Later that year, Papa and his uncle Karl (who was only ten years older than him) went to the trains bringing people recently released from Dachau. The two of them helped reunite recently released interns with their families, and arranged transit for those who were from other cities in Germany. Sadly, some unfortunate souls had perished either in Dachau or on the train rides back to Munich; my grandfather and his uncle helped prepare their bodies for burial. In addition to helping recently released interns from the first Nazi concentration camp, Papa also worked with various youth organizations to help smuggle other Jews out of the country into Palestine through the Aliya Bet. As a Polish citizen, his permission to reside in Germany was officially revoked in 1938, but instead of going to Poland he spent the better part of a year living illegally in Berlin helping secure visas for other Jews. In September 1939 he was able to procure a visa to England for himself.

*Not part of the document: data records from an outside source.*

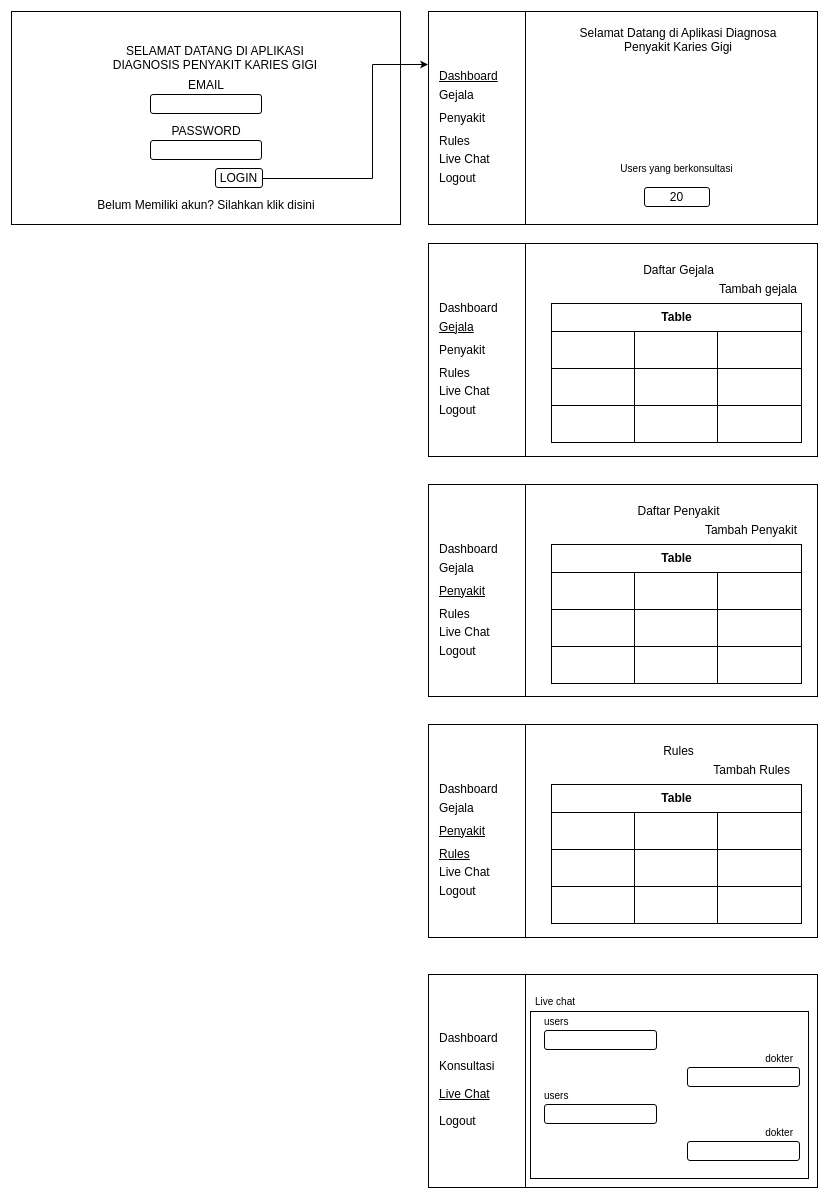
<!DOCTYPE html>
<html lang="id">
<head>
<meta charset="utf-8">
<title>Wireframe Aplikasi Diagnosis Penyakit Karies Gigi</title>
<style>
:root { --ink: #000; --paper: #fff; --line: 1px solid var(--ink); }
* { box-sizing: border-box; margin: 0; padding: 0; }
html, body { width: 829px; height: 1200px; overflow: hidden; background: var(--paper); }
body { position: relative; color: var(--ink); font: 12px/14px "Liberation Sans", Arial, sans-serif; }
a { color: inherit; text-decoration: none; }
h1, h2 { font-size: 12px; font-weight: 400; }
ul { list-style: none; }

.screen { position: absolute; left: 428px; width: 390px; height: 214px; border: var(--line); background: var(--paper); display: flex; }
.dashboard { top: 11px; }
.gejala { top: 243px; }
.penyakit { top: 484px; height: 213px; }
.rules { top: 724px; }
.chat { top: 974px; }
.box { border: var(--line); border-radius: 3px; }

.login { left: 11px; top: 11px; flex-direction: column; align-items: center; padding-top: 32px; }
.login h1 { text-align: center; padding-left: 18px; margin-bottom: 6px; }
.field { width: 112px; height: 20px; }
.login .field { margin: 2px 0 10px; }
.login .field.last { margin-bottom: 8px; }
.login .button { width: 48px; height: 20px; line-height: 18px; text-align: center; margin-left: 65px; }
.login .note { margin-top: 10px; }

.menu { flex: none; width: 97px; border-right: var(--line); padding: 55px 0 0 10px; }
.menu li { height: 18.5px; line-height: 18.5px; white-space: nowrap; }
.menu .spaced { margin-top: 4.6px; }
.menu .active { text-decoration: underline; }
.chat .menu { padding-top: 50px; }
.chat .menu li { height: 27.8px; line-height: 27.8px; }

.content { flex: 1; display: flex; flex-direction: column; }
.welcome { align-items: center; padding: 14px 0 0 10px; }
.welcome h2 { text-align: center; padding-left: 3px; }
.welcome .label { font-size: 10px; line-height: 12px; margin-top: 109px; }
.welcome .count { width: 66px; height: 20px; line-height: 18px; text-align: center; margin-top: 12px; }

.list { padding: 17px 15px 0 25px; }
.list h2 { line-height: 18.5px; text-align: center; padding-left: 4px; }
.list .add { line-height: 18.5px; align-self: flex-end; margin: 0 5px 5px 0; }
.rules .add { margin-right: 12px; }
.table { width: 251px; border: var(--line); display: grid; grid-template-columns: 82px 83px 84px; grid-template-rows: 27px repeat(3, 37px); }
.table b { grid-column: 1 / -1; text-align: center; line-height: 26px; }
.table i { border-top: var(--line); border-left: var(--line); }
.table i:nth-of-type(3n + 1) { border-left: 0; }

.talk { padding: 21px 8px 0 4px; font-size: 10px; }
.talk h2 { font-size: 10px; line-height: 12px; padding-left: 5px; margin-bottom: 3px; }
.messages { width: 279px; height: 168px; border: var(--line); padding: 1px 8px 0 13px; display: flex; flex-direction: column; }
.message { height: 37px; display: flex; flex-direction: column; }
.message span { line-height: 17px; }
.message .field { width: 113px; }
.message.dokter { align-items: flex-end; }
.message.dokter span { margin-right: 7px; }

.connector { position: absolute; left: 0; top: 0; }
</style>
</head>
<body>

<section class="screen login">
  <h1>SELAMAT DATANG DI APLIKASI<br>DIAGNOSIS PENYAKIT KARIES GIGI</h1>
  <span>EMAIL</span>
  <div class="field box"></div>
  <span>PASSWORD</span>
  <div class="field box last"></div>
  <a class="button box" href="#">LOGIN</a>
  <p class="note">Belum Memiliki akun? Silahkan klik disini</p>
</section>

<section class="screen dashboard">
  <ul class="menu">
    <li><a class="active" href="#">Dashboard</a></li>
    <li><a href="#">Gejala</a></li>
    <li class="spaced"><a href="#">Penyakit</a></li>
    <li class="spaced"><a href="#">Rules</a></li>
    <li><a href="#">Live Chat</a></li>
    <li><a href="#">Logout</a></li>
  </ul>
  <div class="content welcome">
    <h2>Selamat Datang di Aplikasi Diagnosa<br>Penyakit Karies Gigi</h2>
    <span class="label">Users yang berkonsultasi</span>
    <div class="count box">20</div>
  </div>
</section>

<section class="screen gejala">
  <ul class="menu">
    <li><a href="#">Dashboard</a></li>
    <li><a class="active" href="#">Gejala</a></li>
    <li class="spaced"><a href="#">Penyakit</a></li>
    <li class="spaced"><a href="#">Rules</a></li>
    <li><a href="#">Live Chat</a></li>
    <li><a href="#">Logout</a></li>
  </ul>
  <div class="content list">
    <h2>Daftar Gejala</h2>
    <a class="add" href="#">Tambah gejala</a>
    <div class="table"><b>Table</b><i></i><i></i><i></i><i></i><i></i><i></i><i></i><i></i><i></i></div>
  </div>
</section>

<section class="screen penyakit">
  <ul class="menu">
    <li><a href="#">Dashboard</a></li>
    <li><a href="#">Gejala</a></li>
    <li class="spaced"><a class="active" href="#">Penyakit</a></li>
    <li class="spaced"><a href="#">Rules</a></li>
    <li><a href="#">Live Chat</a></li>
    <li><a href="#">Logout</a></li>
  </ul>
  <div class="content list">
    <h2>Daftar Penyakit</h2>
    <a class="add" href="#">Tambah Penyakit</a>
    <div class="table"><b>Table</b><i></i><i></i><i></i><i></i><i></i><i></i><i></i><i></i><i></i></div>
  </div>
</section>

<section class="screen rules">
  <ul class="menu">
    <li><a href="#">Dashboard</a></li>
    <li><a href="#">Gejala</a></li>
    <li class="spaced"><a class="active" href="#">Penyakit</a></li>
    <li class="spaced"><a class="active" href="#">Rules</a></li>
    <li><a href="#">Live Chat</a></li>
    <li><a href="#">Logout</a></li>
  </ul>
  <div class="content list">
    <h2>Rules</h2>
    <a class="add" href="#">Tambah Rules</a>
    <div class="table"><b>Table</b><i></i><i></i><i></i><i></i><i></i><i></i><i></i><i></i><i></i></div>
  </div>
</section>

<section class="screen chat">
  <ul class="menu">
    <li><a href="#">Dashboard</a></li>
    <li><a href="#">Konsultasi</a></li>
    <li><a class="active" href="#">Live Chat</a></li>
    <li><a href="#">Logout</a></li>
  </ul>
  <div class="content talk">
    <h2>Live chat</h2>
    <div class="messages">
      <div class="message"><span>users</span><div class="field box"></div></div>
      <div class="message dokter"><span>dokter</span><div class="field box"></div></div>
      <div class="message"><span>users</span><div class="field box"></div></div>
      <div class="message dokter"><span>dokter</span><div class="field box"></div></div>
    </div>
  </div>
</section>

<svg class="connector" width="829" height="240" viewBox="0 0 829 240" aria-hidden="true">
  <polyline points="262,178.5 372.5,178.5 372.5,64.5 423,64.5" fill="none" stroke="var(--ink)"/>
  <polygon points="428,64.5 420,60.5 422,64.5 420,68.5" fill="var(--ink)"/>
</svg>

</body>
</html>
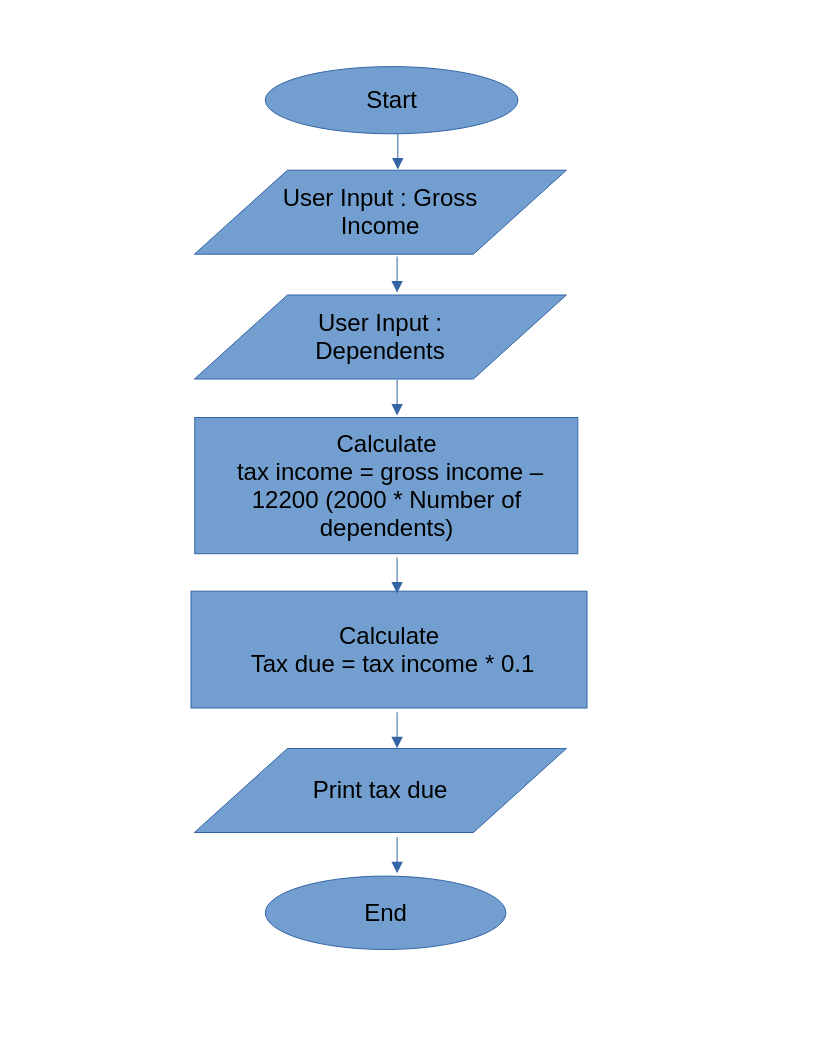
<!DOCTYPE html>
<html lang="en">
<head>
<meta charset="utf-8">
<title>Tax due flowchart</title>
<style>
:root { --paper: #ffffff; --fill: #729fcf; --outline: #3465a4; --ink: #000000; }
* { box-sizing: border-box; margin: 0; padding: 0; }
html, body { width: 816px; height: 1056px; overflow: hidden; background: var(--paper); }
.flowchart { position: relative; width: 816px; height: 1056px; overflow: hidden; font: 24px/28px "Liberation Sans", Arial, sans-serif; color: var(--ink); }
.shapes { position: absolute; inset: 0; }
.steps { fill: var(--fill); stroke: var(--outline); stroke-width: 1; }
.arrow-line { stroke: var(--outline); stroke-width: 1; }
.arrow-head { fill: var(--outline); }
.node { position: absolute; display: flex; flex-direction: column; align-items: center; justify-content: center; white-space: nowrap; text-align: center; }
.formula { padding-left: 7px; }
.start { left: 265px; top: 66px; width: 253px; height: 68px; }
.income { left: 194px; top: 170px; width: 372px; height: 84px; }
.dependents { left: 194px; top: 295px; width: 372px; height: 84px; }
.taxable { left: 195px; top: 417px; width: 383px; height: 137px; }
.due { left: 191px; top: 591px; width: 396px; height: 117px; }
.print { left: 194px; top: 748px; width: 372px; height: 84px; }
.end { left: 265px; top: 876px; width: 241px; height: 74px; }
</style>
</head>
<body>
<main class="flowchart">
  <svg class="shapes" width="816" height="1056" viewBox="0 0 816 1056" aria-hidden="true">
    <defs>
      <polygon id="input-output" points="93,0 372,0 279,84 0,84"/>
      <g id="arrow">
        <line class="arrow-line" x1="0" y1="0" x2="0" y2="26"/>
        <polygon class="arrow-head" points="-5.7,24.5 5.7,24.5 0,36"/>
      </g>
    </defs>
    <g class="steps">
      <ellipse cx="391.6" cy="100.2" rx="126.3" ry="33.6"/>
      <use href="#input-output" x="194.4" y="170.2"/>
      <use href="#input-output" x="194.4" y="295"/>
      <rect x="194.8" y="417.5" width="383" height="136.2"/>
      <rect x="191" y="591.2" width="396" height="116.8"/>
      <use href="#input-output" x="194.4" y="748.5"/>
      <ellipse cx="385.6" cy="912.8" rx="120.3" ry="36.7"/>
    </g>
    <g class="arrows">
      <use href="#arrow" x="397.8" y="133.5"/>
      <use href="#arrow" x="397.1" y="256.5"/>
      <use href="#arrow" x="397.1" y="379.5"/>
      <use href="#arrow" x="397.1" y="557.5"/>
      <use href="#arrow" x="397.1" y="712.3"/>
      <use href="#arrow" x="397.1" y="837.2"/>
    </g>
  </svg>

  <div class="node start"><span>Start</span></div>
  <div class="node income"><span>User Input : Gross</span><span>Income</span></div>
  <div class="node dependents"><span>User Input :</span><span>Dependents</span></div>
  <div class="node taxable">
    <span>Calculate</span>
    <span class="formula">tax income = gross income –</span>
    <span>12200 (2000 * Number of</span>
    <span>dependents)</span>
  </div>
  <div class="node due"><span>Calculate</span><span class="formula">Tax due = tax income * 0.1</span></div>
  <div class="node print"><span>Print tax due</span></div>
  <div class="node end"><span>End</span></div>
</main>
</body>
</html>
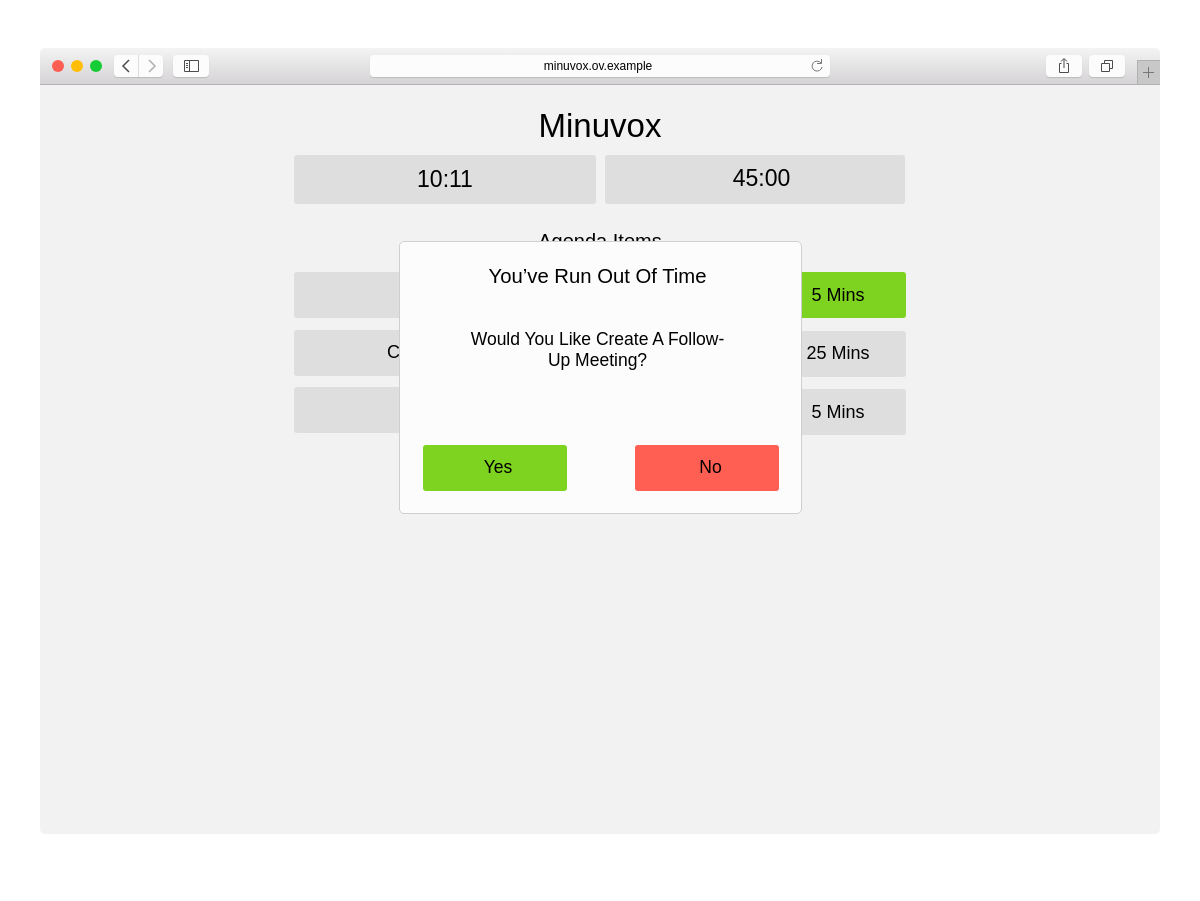
<!DOCTYPE html>
<html lang="en">
<head>
<meta charset="utf-8">
<title>Minuvox – out of time</title>
<style>
:root {
  --page: #f2f2f2;
  --tile: #dedede;
  --green: #7ed321;
  --red: #ff5f52;
  --dialog: #fcfcfc;
  --line: #cfcfcf;
  --icon: #4c4c4c;
  --ink: #000;
}
* { box-sizing: border-box; margin: 0; }
body {
  width: 1200px; height: 901px; overflow: hidden;
  padding: 48px 40px 67px;
  background: #fff; color: var(--ink);
  font-family: "Liberation Sans", Arial, sans-serif;
}
.window {
  position: relative;
  width: 1120px; height: 786px;
  background: var(--page);
  border-radius: 5px; overflow: hidden;
}
.toolbar {
  position: relative;
  display: flex; align-items: center;
  height: 37px; padding: 0 0 1px 12px;
  background: linear-gradient(#f4f4f4, #e6e5e6 45%, #d5d3d5);
  border-bottom: 1px solid #b4b2b4;
}
.lights { display: flex; gap: 7px; margin-right: 12px; }
.lights i { width: 12px; height: 12px; border-radius: 50%; }
.close { background: #ff5f52; }
.minimise { background: #ffbe05; }
.zoom { background: #15cc35; }
.tool {
  display: flex; align-items: center; justify-content: center;
  height: 22px; background: #fcfcfc; border-radius: 4px;
  box-shadow: 0 1px 1px rgba(0, 0, 0, .14);
}
.tool svg, .new-tab svg { fill: none; stroke: var(--icon); }
.history { width: 49px; margin-right: 10px; }
.history span { flex: 1; height: 22px; }
.history span + span { border-left: 1px solid #dcdcdc; }
.sidebar, .share, .tabs { width: 36px; }
.address {
  position: absolute; left: 330px; top: 7px; width: 460px;
  font-size: 12px; padding-right: 4px;
}
.address svg { position: absolute; right: 5px; top: 3px; stroke: #777; }
.share { margin-left: auto; margin-right: 7px; }
.tabs { margin-right: 35px; }
.new-tab {
  position: absolute; right: 0; bottom: -1px; width: 23px; height: 25px;
  background: #c9c8c9; border: 1px solid #b2b1b2; border-right: 0;
}
.new-tab svg { stroke: #777; display: block; }
.page { width: 612px; margin: 0 0 0 254px; padding-top: 11px; }
h1 {
  height: 59px; line-height: 60px;
  font-size: 33px; font-weight: 400; text-align: center;
}
.timers { display: grid; grid-template-columns: 302px 300px; gap: 9px; font-size: 23px; }
.tile {
  display: flex; align-items: center; justify-content: center;
  background: var(--tile); border-radius: 3px;
}
.timers .tile { height: 49px; }
.timers .total { padding: 0 0 2px 13px; }
.page h2 {
  height: 68px; padding-top: 4px; line-height: 66px;
  font-size: 20px; font-weight: 400; text-align: center;
}
.agenda { display: grid; grid-template-columns: 467px 136px; gap: 9px; font-size: 18px; }
.column { display: flex; flex-direction: column; }
.topics { gap: 11.5px; }
.durations { gap: 12.5px; }
.column .tile { height: 46px; }
.topics .tile { justify-content: flex-start; padding: 0 0 0 93px; }
.tile.active { background: var(--green); }
.dialog {
  position: absolute; left: 359px; top: 193px;
  display: flex; flex-direction: column;
  width: 403px; height: 273px; padding: 23px 22px 22px 23px;
  background: var(--dialog);
  border: 1px solid var(--line); border-radius: 5px;
  text-align: center;
}
.dialog h2 { font-size: 20.3px; line-height: 22px; font-weight: 400; padding-right: 7px; white-space: nowrap; }
.dialog p { margin-top: 42px; padding-right: 7px; font-size: 17.5px; line-height: 21px; white-space: nowrap; }
.actions { display: flex; justify-content: space-between; margin-top: auto; }
.actions a {
  width: 144px; height: 46px; line-height: 45px; border-radius: 3px;
  color: var(--ink); font-size: 17.5px; text-decoration: none;
}
.yes { background: var(--green); padding-left: 6px; }
.no { background: var(--red); padding-left: 7px; }
</style>
</head>
<body>
<main class="window">
  <header class="toolbar">
    <div class="lights"><i class="close"></i><i class="minimise"></i><i class="zoom"></i></div>
    <div class="tool history">
      <span><svg width="24" height="22" stroke-width="1.5" aria-label="Back"><path d="M15 5L9 11L15 17"/></svg></span>
      <span><svg width="24" height="22" stroke-width="1.5" aria-label="Forward" style="stroke:#b0b0b0"><path d="M10 5L16 11L10 17"/></svg></span>
    </div>
    <div class="tool sidebar"><svg width="16" height="14" aria-label="Sidebar"><path d="M1.5 1.5H15.5V12.5H1.5ZM6.5 1.5V12.5M3 4.5H5M3 6.5H5M3 8.5H5"/></svg></div>
    <div class="tool address">minuvox.ov.example
      <svg width="16" height="16" aria-label="Reload"><path d="M12 5A5 5 0 1 0 13 9M12.5 1V5.5H8"/></svg>
    </div>
    <div class="tool share"><svg width="14" height="18" aria-label="Share"><path d="M4.5 6.5H2.5V15.5H11.5V6.5H9.5M7 11V2M4 4.5L7 1.5L10 4.5"/></svg></div>
    <div class="tool tabs"><svg width="14" height="14" aria-label="All tabs"><path d="M1.5 4.5H9.5V12.5H1.5ZM4.5 4.5V1.5H12.5V9.5H9.5"/></svg></div>
    <div class="new-tab"><svg width="22" height="23" aria-label="New tab"><path d="M5 11.5H16M10.5 6V17"/></svg></div>
  </header>

  <section class="page">
    <h1>Minuvox</h1>
    <div class="timers">
      <div class="tile elapsed">10:11</div>
      <div class="tile total">45:00</div>
    </div>
    <h2>Agenda Items</h2>
    <div class="agenda">
      <div class="column topics">
        <div class="tile"></div>
        <div class="tile">C</div>
        <div class="tile"></div>
      </div>
      <div class="column durations">
        <div class="tile active">5 Mins</div>
        <div class="tile">25 Mins</div>
        <div class="tile">5 Mins</div>
      </div>
    </div>
  </section>

  <section class="dialog" role="dialog" aria-labelledby="dialog-title">
    <h2 id="dialog-title">You’ve Run Out Of Time</h2>
    <p>Would You Like Create A Follow-<br>Up Meeting?</p>
    <div class="actions">
      <a class="yes" href="#">Yes</a>
      <a class="no" href="#">No</a>
    </div>
  </section>
</main>
</body>
</html>
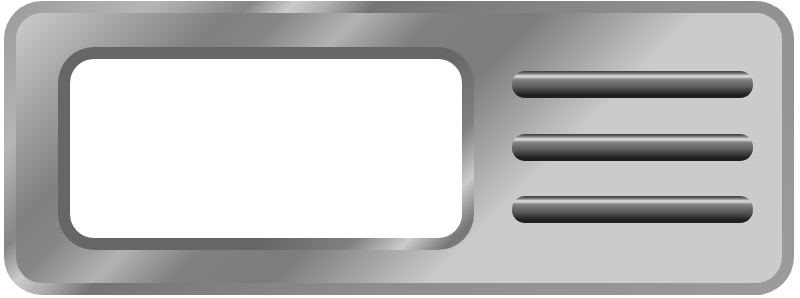
<!DOCTYPE html>
<html lang="en">
<head>
<meta charset="utf-8">
<title>Metal panel with window and slots</title>
<style>
:root {
  --page: #fff;
  --steel-light: #cbcbcb;
  --steel-mid: #999;
  --steel-dark: #7c7c7c;
  --frame-dark: #666;
}
html, body { margin: 0; background: var(--page); overflow: hidden; }
svg { display: block; width: 800px; height: 298px; }
.light { stop-color: var(--steel-light); }
.mid { stop-color: var(--steel-mid); }
.dark { stop-color: var(--steel-dark); }
.deep { stop-color: var(--frame-dark); }
.rim { fill: url(#rim-metal); }
.plate { fill: url(#plate-metal); }
.window-frame { fill: url(#frame-metal); }
.window { fill: var(--page); }
</style>
</head>
<body>
<svg viewBox="0 0 800 298" role="img" aria-label="Brushed metal panel with an empty window and three slots">
  <defs>
    <linearGradient id="rim-metal" gradientUnits="userSpaceOnUse" x1="0" y1="0" x2="550" y2="550">
      <stop offset="0" class="mid"/>
      <stop offset=".14" stop-color="#b6b6b6"/>
      <stop offset=".23" stop-color="#868686"/>
      <stop offset=".27" class="light"/>
      <stop offset=".3" stop-color="#b0b0b0"/>
      <stop offset=".345" stop-color="#757575"/>
      <stop offset=".6" stop-color="#8e8e8e"/>
      <stop offset="1" stop-color="#9c9c9c"/>
    </linearGradient>
    <linearGradient id="plate-metal" gradientUnits="userSpaceOnUse" x1="0" y1="0" x2="550" y2="550">
      <stop offset=".03" class="light"/>
      <stop offset=".22" stop-color="#808080"/>
      <stop offset=".27" stop-color="#868686"/>
      <stop offset=".34" stop-color="#b2b2b2"/>
      <stop offset=".41" stop-color="#808080"/>
      <stop offset=".5" class="dark"/>
      <stop offset=".65" class="light"/>
      <stop offset="1" class="light"/>
    </linearGradient>
    <linearGradient id="frame-metal" gradientUnits="userSpaceOnUse" x1="0" y1="0" x2="550" y2="550">
      <stop offset=".46" class="deep"/>
      <stop offset=".54" stop-color="#808080"/>
      <stop offset=".59" class="light"/>
      <stop offset=".63" stop-color="#777"/>
      <stop offset=".66" stop-color="#808080"/>
    </linearGradient>
    <linearGradient id="slot-metal" x1="0" y1="0" x2="0" y2="1">
      <stop offset="0" stop-color="#3c3c3c"/>
      <stop offset=".07" stop-color="#626262"/>
      <stop offset=".19" stop-color="#e2e2e2"/>
      <stop offset=".32" stop-color="#808282"/>
      <stop offset=".6" stop-color="#58595a"/>
      <stop offset=".88" stop-color="#231f20"/>
      <stop offset="1" stop-color="#231f20"/>
    </linearGradient>
    <rect id="slot" x="512" width="241" height="27" rx="13" fill="url(#slot-metal)"/>
  </defs>
  <rect class="rim" x="4" y="1" width="790" height="294" rx="38"/>
  <rect class="plate" x="16" y="13" width="766" height="270" rx="26"/>
  <rect class="window-frame" x="58" y="47" width="416" height="203" rx="36"/>
  <rect class="window" x="70" y="59" width="392" height="179" rx="24"/>
  <g id="slots">
    <use href="#slot" y="71"/>
    <use href="#slot" y="134"/>
    <use href="#slot" y="196"/>
  </g>
</svg>
</body>
</html>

In England, Papa participated in an agricultural program with other 18- to 20-year-old Jewish refugees who, like him, were too old for the Kindertransport. He worked on a farm in northern Yorkshire with them for several years, then moved to London where he used his machine experience to secure positions in factories. During the war, he always walked with his head held high while dodging bombs. At his factory jobs, he took turns with other workers standing on the roof watching for enemy bombers and hosing down incendiary bombs with water to prevent the entire structure from burning down. In England he met and married the love of his life, Mira; they would have celebrated their 75th wedding anniversary this July.
Our family was reunited after the war and moved to America a few years later. Papa used his extensive technical experience to secure impressive contract work, eventually leading teams of hundreds of people. He was absolutely devoted to Nana and to the rest of the family. Together they brought up two children; they had four grandchildren and six great-grandchildren.
Wherever I go in my life, I will always hold myself up to his example. Papa taught me to always hold my head high, fight fearlessly for what I believe in, never lose sight of what's most important to me, and always treasure the people in my life.
To read about his life in much greater detail and in his own words, please see his memoir, available at http://lostrootsfamilyhistory.com/Rolf_Grayson.html.